* _Data for the task_:

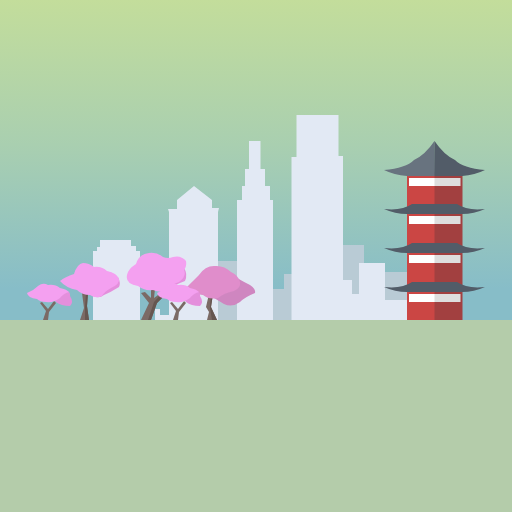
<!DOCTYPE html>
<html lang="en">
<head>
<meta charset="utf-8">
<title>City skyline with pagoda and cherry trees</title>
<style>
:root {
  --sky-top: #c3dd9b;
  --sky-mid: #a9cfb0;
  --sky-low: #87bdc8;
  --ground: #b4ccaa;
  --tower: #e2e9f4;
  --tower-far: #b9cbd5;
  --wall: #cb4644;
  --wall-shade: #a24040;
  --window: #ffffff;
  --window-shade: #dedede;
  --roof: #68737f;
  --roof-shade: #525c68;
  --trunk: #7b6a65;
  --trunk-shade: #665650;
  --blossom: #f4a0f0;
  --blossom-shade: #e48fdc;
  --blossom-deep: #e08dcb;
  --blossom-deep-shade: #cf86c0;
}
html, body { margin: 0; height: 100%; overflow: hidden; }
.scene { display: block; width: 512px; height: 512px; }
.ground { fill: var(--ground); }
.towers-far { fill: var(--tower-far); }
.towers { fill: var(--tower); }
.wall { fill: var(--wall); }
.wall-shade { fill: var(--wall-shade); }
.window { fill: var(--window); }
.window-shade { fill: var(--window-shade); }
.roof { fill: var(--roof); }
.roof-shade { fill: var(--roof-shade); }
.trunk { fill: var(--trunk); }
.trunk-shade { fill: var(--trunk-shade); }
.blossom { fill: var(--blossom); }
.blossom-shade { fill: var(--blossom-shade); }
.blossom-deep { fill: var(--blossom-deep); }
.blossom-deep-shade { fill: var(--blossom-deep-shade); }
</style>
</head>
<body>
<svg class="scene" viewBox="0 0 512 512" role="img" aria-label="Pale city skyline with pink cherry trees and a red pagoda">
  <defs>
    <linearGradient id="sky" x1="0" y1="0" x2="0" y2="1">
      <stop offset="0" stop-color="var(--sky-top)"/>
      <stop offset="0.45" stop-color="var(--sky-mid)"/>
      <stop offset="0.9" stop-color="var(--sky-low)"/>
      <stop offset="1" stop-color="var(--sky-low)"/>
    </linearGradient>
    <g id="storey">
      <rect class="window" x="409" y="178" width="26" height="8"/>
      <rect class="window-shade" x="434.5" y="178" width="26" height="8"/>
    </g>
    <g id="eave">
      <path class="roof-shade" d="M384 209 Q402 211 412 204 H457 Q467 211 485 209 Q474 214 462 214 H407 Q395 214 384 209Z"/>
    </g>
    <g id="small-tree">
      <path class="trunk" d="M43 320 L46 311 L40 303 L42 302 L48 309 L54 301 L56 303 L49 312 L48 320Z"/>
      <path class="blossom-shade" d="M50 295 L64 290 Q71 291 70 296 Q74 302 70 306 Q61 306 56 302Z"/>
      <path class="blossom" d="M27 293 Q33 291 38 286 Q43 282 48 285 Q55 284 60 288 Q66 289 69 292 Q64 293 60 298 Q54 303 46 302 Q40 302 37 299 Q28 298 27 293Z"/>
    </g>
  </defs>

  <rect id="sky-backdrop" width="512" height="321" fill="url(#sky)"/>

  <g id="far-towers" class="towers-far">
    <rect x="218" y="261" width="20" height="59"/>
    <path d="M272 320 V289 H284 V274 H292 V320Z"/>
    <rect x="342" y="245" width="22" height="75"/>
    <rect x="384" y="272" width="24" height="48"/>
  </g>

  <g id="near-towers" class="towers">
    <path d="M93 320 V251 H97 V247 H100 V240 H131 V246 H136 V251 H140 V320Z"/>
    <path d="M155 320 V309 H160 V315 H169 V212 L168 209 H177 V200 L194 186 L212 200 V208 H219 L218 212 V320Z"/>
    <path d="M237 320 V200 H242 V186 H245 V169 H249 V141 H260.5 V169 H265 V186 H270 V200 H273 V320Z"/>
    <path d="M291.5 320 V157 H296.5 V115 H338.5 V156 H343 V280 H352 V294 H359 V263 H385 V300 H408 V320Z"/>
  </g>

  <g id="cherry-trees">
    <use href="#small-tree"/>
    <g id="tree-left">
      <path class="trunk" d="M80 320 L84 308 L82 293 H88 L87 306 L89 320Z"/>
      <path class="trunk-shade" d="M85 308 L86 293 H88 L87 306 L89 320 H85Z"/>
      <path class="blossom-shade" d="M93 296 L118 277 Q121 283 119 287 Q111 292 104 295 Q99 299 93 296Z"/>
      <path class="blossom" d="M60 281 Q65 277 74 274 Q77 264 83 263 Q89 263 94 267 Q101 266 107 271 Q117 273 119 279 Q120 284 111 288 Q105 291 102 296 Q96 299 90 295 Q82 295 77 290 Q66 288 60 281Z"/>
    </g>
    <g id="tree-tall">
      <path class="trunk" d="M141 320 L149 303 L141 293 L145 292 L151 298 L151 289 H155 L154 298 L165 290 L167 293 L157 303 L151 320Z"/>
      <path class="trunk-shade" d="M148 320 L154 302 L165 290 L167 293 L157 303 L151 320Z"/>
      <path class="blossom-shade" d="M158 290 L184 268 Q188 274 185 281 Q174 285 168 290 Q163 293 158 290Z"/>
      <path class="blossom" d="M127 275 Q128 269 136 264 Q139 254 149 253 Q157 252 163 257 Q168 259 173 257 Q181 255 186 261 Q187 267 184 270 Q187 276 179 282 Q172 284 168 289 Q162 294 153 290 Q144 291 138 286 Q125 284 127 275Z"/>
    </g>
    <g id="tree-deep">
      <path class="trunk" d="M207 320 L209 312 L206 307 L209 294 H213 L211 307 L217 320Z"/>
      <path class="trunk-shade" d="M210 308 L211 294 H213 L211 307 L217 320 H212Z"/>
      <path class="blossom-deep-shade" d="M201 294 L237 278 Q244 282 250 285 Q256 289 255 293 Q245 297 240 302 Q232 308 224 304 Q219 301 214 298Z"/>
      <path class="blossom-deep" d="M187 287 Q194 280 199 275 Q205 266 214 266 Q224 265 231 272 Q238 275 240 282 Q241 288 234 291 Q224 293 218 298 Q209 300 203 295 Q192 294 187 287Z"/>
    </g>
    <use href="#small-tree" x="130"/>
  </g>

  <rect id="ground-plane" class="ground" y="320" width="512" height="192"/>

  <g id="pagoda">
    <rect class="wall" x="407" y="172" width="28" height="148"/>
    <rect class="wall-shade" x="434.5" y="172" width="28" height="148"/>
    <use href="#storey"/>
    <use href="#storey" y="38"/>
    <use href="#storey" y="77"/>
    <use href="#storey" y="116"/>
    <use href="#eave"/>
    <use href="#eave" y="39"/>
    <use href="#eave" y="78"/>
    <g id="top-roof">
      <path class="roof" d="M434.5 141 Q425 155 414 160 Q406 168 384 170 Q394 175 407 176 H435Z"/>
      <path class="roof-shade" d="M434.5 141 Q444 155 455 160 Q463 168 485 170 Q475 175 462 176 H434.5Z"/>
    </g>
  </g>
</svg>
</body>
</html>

* _Your instructions_: From the first line to the last, output the data exactly, without the pictures.

* _Problem solution_:
<!DOCTYPE html>
<html lang="en">
<head>
<meta charset="utf-8">
<title>City skyline with pagoda and cherry trees</title>
<style>
:root {
  --sky-top: #c3dd9b;
  --sky-mid: #a9cfb0;
  --sky-low: #87bdc8;
  --ground: #b4ccaa;
  --tower: #e2e9f4;
  --tower-far: #b9cbd5;
  --wall: #cb4644;
  --wall-shade: #a24040;
  --window: #ffffff;
  --window-shade: #dedede;
  --roof: #68737f;
  --roof-shade: #525c68;
  --trunk: #7b6a65;
  --trunk-shade: #665650;
  --blossom: #f4a0f0;
  --blossom-shade: #e48fdc;
  --blossom-deep: #e08dcb;
  --blossom-deep-shade: #cf86c0;
}
html, body { margin: 0; height: 100%; overflow: hidden; }
.scene { display: block; width: 512px; height: 512px; }
.ground { fill: var(--ground); }
.towers-far { fill: var(--tower-far); }
.towers { fill: var(--tower); }
.wall { fill: var(--wall); }
.wall-shade { fill: var(--wall-shade); }
.window { fill: var(--window); }
.window-shade { fill: var(--window-shade); }
.roof { fill: var(--roof); }
.roof-shade { fill: var(--roof-shade); }
.trunk { fill: var(--trunk); }
.trunk-shade { fill: var(--trunk-shade); }
.blossom { fill: var(--blossom); }
.blossom-shade { fill: var(--blossom-shade); }
.blossom-deep { fill: var(--blossom-deep); }
.blossom-deep-shade { fill: var(--blossom-deep-shade); }
</style>
</head>
<body>
<svg class="scene" viewBox="0 0 512 512" role="img" aria-label="Pale city skyline with pink cherry trees and a red pagoda">
  <defs>
    <linearGradient id="sky" x1="0" y1="0" x2="0" y2="1">
      <stop offset="0" stop-color="var(--sky-top)"/>
      <stop offset="0.45" stop-color="var(--sky-mid)"/>
      <stop offset="0.9" stop-color="var(--sky-low)"/>
      <stop offset="1" stop-color="var(--sky-low)"/>
    </linearGradient>
    <g id="storey">
      <rect class="window" x="409" y="178" width="26" height="8"/>
      <rect class="window-shade" x="434.5" y="178" width="26" height="8"/>
    </g>
    <g id="eave">
      <path class="roof-shade" d="M384 209 Q402 211 412 204 H457 Q467 211 485 209 Q474 214 462 214 H407 Q395 214 384 209Z"/>
    </g>
    <g id="small-tree">
      <path class="trunk" d="M43 320 L46 311 L40 303 L42 302 L48 309 L54 301 L56 303 L49 312 L48 320Z"/>
      <path class="blossom-shade" d="M50 295 L64 290 Q71 291 70 296 Q74 302 70 306 Q61 306 56 302Z"/>
      <path class="blossom" d="M27 293 Q33 291 38 286 Q43 282 48 285 Q55 284 60 288 Q66 289 69 292 Q64 293 60 298 Q54 303 46 302 Q40 302 37 299 Q28 298 27 293Z"/>
    </g>
  </defs>

  <rect id="sky-backdrop" width="512" height="321" fill="url(#sky)"/>

  <g id="far-towers" class="towers-far">
    <rect x="218" y="261" width="20" height="59"/>
    <path d="M272 320 V289 H284 V274 H292 V320Z"/>
    <rect x="342" y="245" width="22" height="75"/>
    <rect x="384" y="272" width="24" height="48"/>
  </g>

  <g id="near-towers" class="towers">
    <path d="M93 320 V251 H97 V247 H100 V240 H131 V246 H136 V251 H140 V320Z"/>
    <path d="M155 320 V309 H160 V315 H169 V212 L168 209 H177 V200 L194 186 L212 200 V208 H219 L218 212 V320Z"/>
    <path d="M237 320 V200 H242 V186 H245 V169 H249 V141 H260.5 V169 H265 V186 H270 V200 H273 V320Z"/>
    <path d="M291.5 320 V157 H296.5 V115 H338.5 V156 H343 V280 H352 V294 H359 V263 H385 V300 H408 V320Z"/>
  </g>

  <g id="cherry-trees">
    <use href="#small-tree"/>
    <g id="tree-left">
      <path class="trunk" d="M80 320 L84 308 L82 293 H88 L87 306 L89 320Z"/>
      <path class="trunk-shade" d="M85 308 L86 293 H88 L87 306 L89 320 H85Z"/>
      <path class="blossom-shade" d="M93 296 L118 277 Q121 283 119 287 Q111 292 104 295 Q99 299 93 296Z"/>
      <path class="blossom" d="M60 281 Q65 277 74 274 Q77 264 83 263 Q89 263 94 267 Q101 266 107 271 Q117 273 119 279 Q120 284 111 288 Q105 291 102 296 Q96 299 90 295 Q82 295 77 290 Q66 288 60 281Z"/>
    </g>
    <g id="tree-tall">
      <path class="trunk" d="M141 320 L149 303 L141 293 L145 292 L151 298 L151 289 H155 L154 298 L165 290 L167 293 L157 303 L151 320Z"/>
      <path class="trunk-shade" d="M148 320 L154 302 L165 290 L167 293 L157 303 L151 320Z"/>
      <path class="blossom-shade" d="M158 290 L184 268 Q188 274 185 281 Q174 285 168 290 Q163 293 158 290Z"/>
      <path class="blossom" d="M127 275 Q128 269 136 264 Q139 254 149 253 Q157 252 163 257 Q168 259 173 257 Q181 255 186 261 Q187 267 184 270 Q187 276 179 282 Q172 284 168 289 Q162 294 153 290 Q144 291 138 286 Q125 284 127 275Z"/>
    </g>
    <g id="tree-deep">
      <path class="trunk" d="M207 320 L209 312 L206 307 L209 294 H213 L211 307 L217 320Z"/>
      <path class="trunk-shade" d="M210 308 L211 294 H213 L211 307 L217 320 H212Z"/>
      <path class="blossom-deep-shade" d="M201 294 L237 278 Q244 282 250 285 Q256 289 255 293 Q245 297 240 302 Q232 308 224 304 Q219 301 214 298Z"/>
      <path class="blossom-deep" d="M187 287 Q194 280 199 275 Q205 266 214 266 Q224 265 231 272 Q238 275 240 282 Q241 288 234 291 Q224 293 218 298 Q209 300 203 295 Q192 294 187 287Z"/>
    </g>
    <use href="#small-tree" x="130"/>
  </g>

  <rect id="ground-plane" class="ground" y="320" width="512" height="192"/>

  <g id="pagoda">
    <rect class="wall" x="407" y="172" width="28" height="148"/>
    <rect class="wall-shade" x="434.5" y="172" width="28" height="148"/>
    <use href="#storey"/>
    <use href="#storey" y="38"/>
    <use href="#storey" y="77"/>
    <use href="#storey" y="116"/>
    <use href="#eave"/>
    <use href="#eave" y="39"/>
    <use href="#eave" y="78"/>
    <g id="top-roof">
      <path class="roof" d="M434.5 141 Q425 155 414 160 Q406 168 384 170 Q394 175 407 176 H435Z"/>
      <path class="roof-shade" d="M434.5 141 Q444 155 455 160 Q463 168 485 170 Q475 175 462 176 H434.5Z"/>
    </g>
  </g>
</svg>
</body>
</html>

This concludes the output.